Hashimoto’s thyroiditis, also called autoimmune or chronic lymphocytic thyroiditis, is the most common type of hypothyroidism. The term “thyroiditis” refers to an inflammation (not an infection) of the thyroid gland itself. It is named after the Japanese physician, Hakaru Hashimoto, who first described the condition in 1912.
Inflammation is a normal, natural sign that your immune system is working. It is the natural defense mechanism of the body to protect against foreign invaders or injury and can become chronic in certain cases. In a localized infection, for example, the sequence of events can be summarized as follows:
- Microbes (bacteria) enter the body.
- Small blood vessels become dilated to increase blood flow.
- There is an increase in vascular permeability to protein.
- Fluid moves into the tissue causing swelling.
- Neutrophils (a type of white blood cell) and later monocytes (another type of white blood cell) move from the blood vessels into the tissue.
- Microbes are engulfed and destroyed by white cells.

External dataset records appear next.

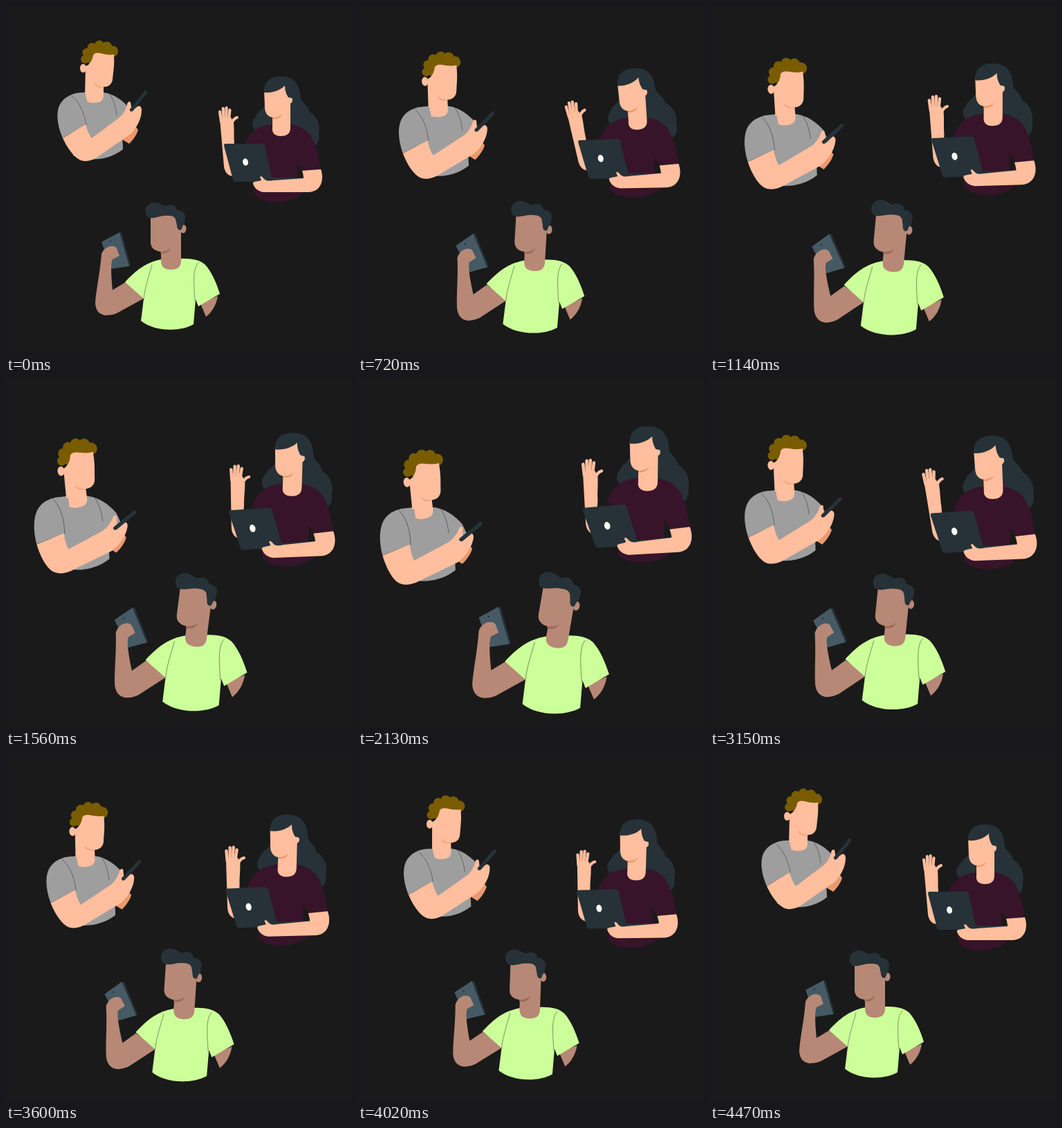
An HTML page with a canvas for the animation above (4530 ms loop, 500 by 500 pixels).

```html
<!DOCTYPE html>
<html lang="en">
<head>
<meta charset="utf-8">
<title>Three people with devices</title>
<style>
  html, body { margin: 0; width: 100%; height: 100%; overflow: hidden; background: #1a1a1a; }
  canvas { display: block; }
</style>
</head>
<body>
<canvas id="stage" width="500" height="500"></canvas>
<script>
const ctx = document.getElementById('stage').getContext('2d');
const LOOP = 4530, STEP = 30, LAST = 4470, TURNING = 2160;
const SKIN = '#ffbe9d', SHADE = '#eb996e', BROWN = '#b78876', BROWN_SHADE = '#9a6a58';
const INK = '#263238', GREY = '#9e9e9e', CURLS = '#7a5c00', PLUM = '#37142a', LIME = '#ccff99';

const rad = deg => deg * Math.PI / 180;

// Rises from 0 to 1 at the peak, then falls back to 0 at the end of the loop.
const tent = (t, peak) => Math.min(t / peak, (LAST - t) / (LAST - peak));

// Draws around a fixed point that is moved, scaled and turned.
function around(x, y, { dx = 0, dy = 0, size = 1, turn = 0 }, draw) {
  ctx.save();
  ctx.translate(x + dx, y + dy);
  ctx.rotate(rad(turn));
  ctx.scale(size, size);
  ctx.translate(-x, -y);
  draw();
  ctx.restore();
}

const joint = (x, y, turn, draw) => around(x, y, { turn }, draw);

function fill(color, path) {
  ctx.fillStyle = color;
  ctx.fill(new Path2D(path));
}

function line(color, width, path) {
  ctx.strokeStyle = color;
  ctx.lineWidth = width;
  ctx.lineCap = 'round';
  ctx.stroke(new Path2D(path));
}

function oval(color, x, y, rx, ry = rx, tilt = 0) {
  ctx.fillStyle = color;
  ctx.beginPath();
  ctx.ellipse(x, y, rx, ry, rad(tilt), 0, 2 * Math.PI);
  ctx.fill();
}

function curls() {
  for (let i = 0; i < 6; i++) {
    const a = rad(180 + 29 * i);
    oval(CURLS, 136 + 22 * Math.cos(a), 77 + 20 * Math.sin(a), 6 + .4 * i);
  }
  oval(CURLS, 133, 72, 20, 14);
}

function phoneMan(lean) {
  fill(SHADE, 'M168 193 L178 199 C184 193 189 186 191 179 L184 170 L170 178Z');
  fill(GREY, 'M114 125 L97 127 L92 170 L98 190 L97 216 C115 223 145 226 169 207 L168 186 L184 160 L178 147 C168 136 156 127 141 125Z');
  line(INK, .5, 'M150 127 C156 137 159 147 160 158');

  joint(127, 140, -8 * lean, () => {
    oval(SKIN, 111.5, 90, 4.5, 6.2);
    curls();
    fill(SKIN, 'M114 130 L115 87 C121 85 125 78 126 71 C131 63 143 73 156 70 C157 86 155 95 154 106 C153 114 147 117 141 117 L141 129 C141 137 136 140 127 140 C118 140 114 137 114 130Z');
    fill(SHADE, 'M127 110 C130 115 135 117 142 117 C135 119 128 116 127 110Z');
  });

  joint(97, 135, 10 * lean, () => {
    fill(GREY, 'M114 125 C98 124 84 131 78 142 C71 155 75 175 82 191 L115 171 L118 140Z');
    line(INK, .5, 'M95 130 C107 139 113 155 116 171 L82 191');
    fill(SKIN, 'M82 191 C88 204 97 217 106 222 C113 226 123 224 131 219 L180 185 C190 175 196 162 196 150 C196 145 192 143 189 146 L182 151 L180 139 C178 137 175 139 175 143 C173 150 169 157 164 161 L124 191 C120 186 117 179 115 171Z');
  });

  joint(97, 135, 13.5 * lean, () =>
    fill(INK, 'M179 149 L200 123 C202 121 205 122 204 126 L184 151 C181 154 178 152 179 149Z'));
}

function wavingArm() {
  fill(SKIN, 'M309 163 L325 161 L329 168 C330 180 329 190 330 200 L329 246 C321 246 316 240 315 232Z');
  for (let i = 0; i < 4; i++)
    line(SKIN, 4.2, `M${311 + 3.6 * i} 167 L${309 + 4.8 * i} ${147 + 2 * (i - 1.7) ** 2}`);
  line(SKIN, 4, 'M325 171 C328 165 330 162 334 161');
}

function laptopWoman(lean, t) {
  const s = Math.sin(4 * Math.PI * t / LAST);
  const swing = -s * (.75 + .3 * s);
  const head = draw => joint(397, 188, 4 * swing, draw);

  head(() => fill(INK, 'M374 124 C372 104 390 101 402 102 C419 103 425 117 426 134 C428 140 438 145 438 153 C448 157 455 172 452 184 C454 194 449 203 442 203 C420 206 390 190 363 181 C355 177 354 166 361 160 C364 150 373 152 374 140Z'));
  joint(325, 240, 9 * swing, wavingArm);
  joint(397, 188, lean, () =>
    fill(PLUM, 'M385 171 C362 173 350 184 343 204 L360 210 L359 272 C370 288 412 287 430 270 L421 250 L421 227 L429 238 L455 236 C452 215 446 196 440 187 C432 176 420 172 410 171Z'));

  head(() => {
    oval(SKIN, 410, 136, 4, 5);
    fill(SKIN, 'M373 122 L404 112 L411 130 L411 176 C411 185 405 188 397 188 C388 188 384 183 385 176 L385 161 C378 160 374 154 374 146Z');
    fill(SHADE, 'M385 161 C391 161 396 159 399 156 C398 161 391 164 385 163Z');
    fill(INK, 'M373 125 C372 107 385 101 400 102 C415 103 416 122 413 133 L408 132 C404 126 403 120 403 115 C396 122 385 126 373 125Z');
  });

  joint(450, 255, -5.5 * lean, () => {
    fill(INK, 'M317 199 L370 199 Q373 199 374 202 L384 248 L430 248 L428 251 L384 254 L331 254 Q329 254 328 251 L315 202 Q315 199 317 199Z');
    oval('#fffdf5', 346, 225.5, 3.9, 5.2, -12);
  });
  joint(450, 255, -3.5 * lean, () =>
    fill(SKIN, 'M357 257 C356 253 362 254 369 252 L367 247 C369 244 371 248 373 250 C376 253 380 253 386 252 L430 249 C430 245 429 242 428 238 L455 236 C460 250 456 268 438 269 L372 269 C364 268 359 263 357 257Z'));
}

function tabletAndHand() {
  fill(INK, 'M163 328 L167 327 L180 375 L176 377Z');
  fill('#455a64', 'M138 341 L164 327 L178 376 L152 380Z');
  oval(INK, 151, 340, 1.2);
  fill(BROWN, 'M129 428 C131 405 136 385 138 358 C141 351 147 347 153 347 C158 347 161 350 161 353 L164 361 L154 366 C151 372 152 390 154 411 L158 432 L146 447 C136 447 129 441 129 428Z');
}

function tabletMan(lean) {
  const bend = Math.sin(Math.PI * lean);

  fill(BROWN, 'M281 430 L289 449 C298 442 304 432 306 419Z');
  joint(190, 405, -5 * bend, () => {
    fill(BROWN, 'M173 399 L153 411 L140 446 C148 448 155 446 160 444 L200 422Z');
    joint(142, 432, -3 * bend, tabletAndHand);
  });

  fill(LIME, 'M226 366 C202 370 188 382 172 399 L199 423 L195 455 C215 471 252 471 271 460 L274 424 L278 434 L309 416 C304 400 297 384 288 374 C278 365 265 365 253 365Z');
  line(INK, .5, 'M211 374 C207 389 201 405 199 423 M278 371 C270 379 271 398 273 426');

  joint(238, 381, 10 * lean, () => {
    oval(BROWN, 256, 322, 4.5, 6.2);
    fill(BROWN, 'M209 300 L250 300 L253 318 L253 368 C253 377 248 381 238 381 C229 381 224 377 224 368 L224 355 C214 354 209 349 209 341Z');
    fill(BROWN_SHADE, 'M223 355 C230 355 235 353 238 349 C237 355 231 359 223 357Z');
    fill(INK, 'M205 305 C198 296 202 286 213 284 C223 284 226 289 231 289 C238 285 246 288 247 295 C255 294 262 302 258 309 C260 314 255 316 254 322 C252 326 247 323 247 317 L245 308 C242 302 236 303 230 303 C222 303 212 309 205 305Z');
  });
}

function draw() {
  const t = Math.min(Math.floor(performance.now() % LOOP / STEP) * STEP, LAST);
  const move = tent(t, TURNING);

  // Each figure drifts along a line while it grows and leans at its own pace.
  const figure = (x, y, dx, dy, grow, peak, paint) => {
    const lean = tent(t, peak);
    around(x, y, { dx: dx * move, dy: dy * move, size: 1 + grow * lean }, () => paint(lean, t));
  };

  ctx.fillStyle = '#1a1a1a';
  ctx.fillRect(0, 0, 500, 500);
  figure(127, 140, -33, 61.5, .12, 1800, phoneMan);
  figure(397, 188, 21, -28, .095, 2430, laptopWoman);
  figure(238, 381, 47.5, 6, .1, TURNING, tabletMan);
  requestAnimationFrame(draw);
}
draw();
</script>
</body>
</html>
```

- Tissue repair is initiated.
The sequence of events that occur during an inflammatory response can vary, depending on the type or cause of injury (i.e., bacteria, trauma), the site of the injury, and the state of the body.
The ability to resist infection and disease is compromised by long-term deficiency in essential nutrients. One of those is iodine, which has many non-endocrine biologic effects, including the role it plays in the physiology of the inflammatory response. Iodides increase the movement of white blood cells called granulocytes into areas of inflammation and improve the destruction of bacteria. Because iodine is so useful in combating inflammation, it is fair to say that the immune system will deplete all available reserves, including those essential to thyroid function.
Iodine is required for thyroxin production and is concentrated in the thyroid gland. Worldwide research shows that iodine deficiency is a major cause of breast, ovarian, uterine, and prostate cysts and cancers. Iodine levels in US soils have fallen by more than 50% over the past 50 years. Several long-term studies have observed clinical findings such as reversal of fibrocystic disease, decreased insulin requirements in diabetics, significantly less need for medication for hypothyroidism, resolution of migraine headaches and fibromyalgia pain. Does this mean that we all should rush out and begin taking iodine?
One of the problems of our current thinking about nutrition and disease is that we often still try to “medicate our way” out of the condition. Just as the solution to migraines is not “more aspirin”, the solution to thyroiditis is not “more iodine.” First, there are good quality sources of iodine that are easily assimilated and absorbed, and then there are cheap bulk supplies. Foremost, however, is the reality that no amount of iodine (or other nutrient) is going to offset a chronic inflammatory response without also treating the root cause of that immune attack.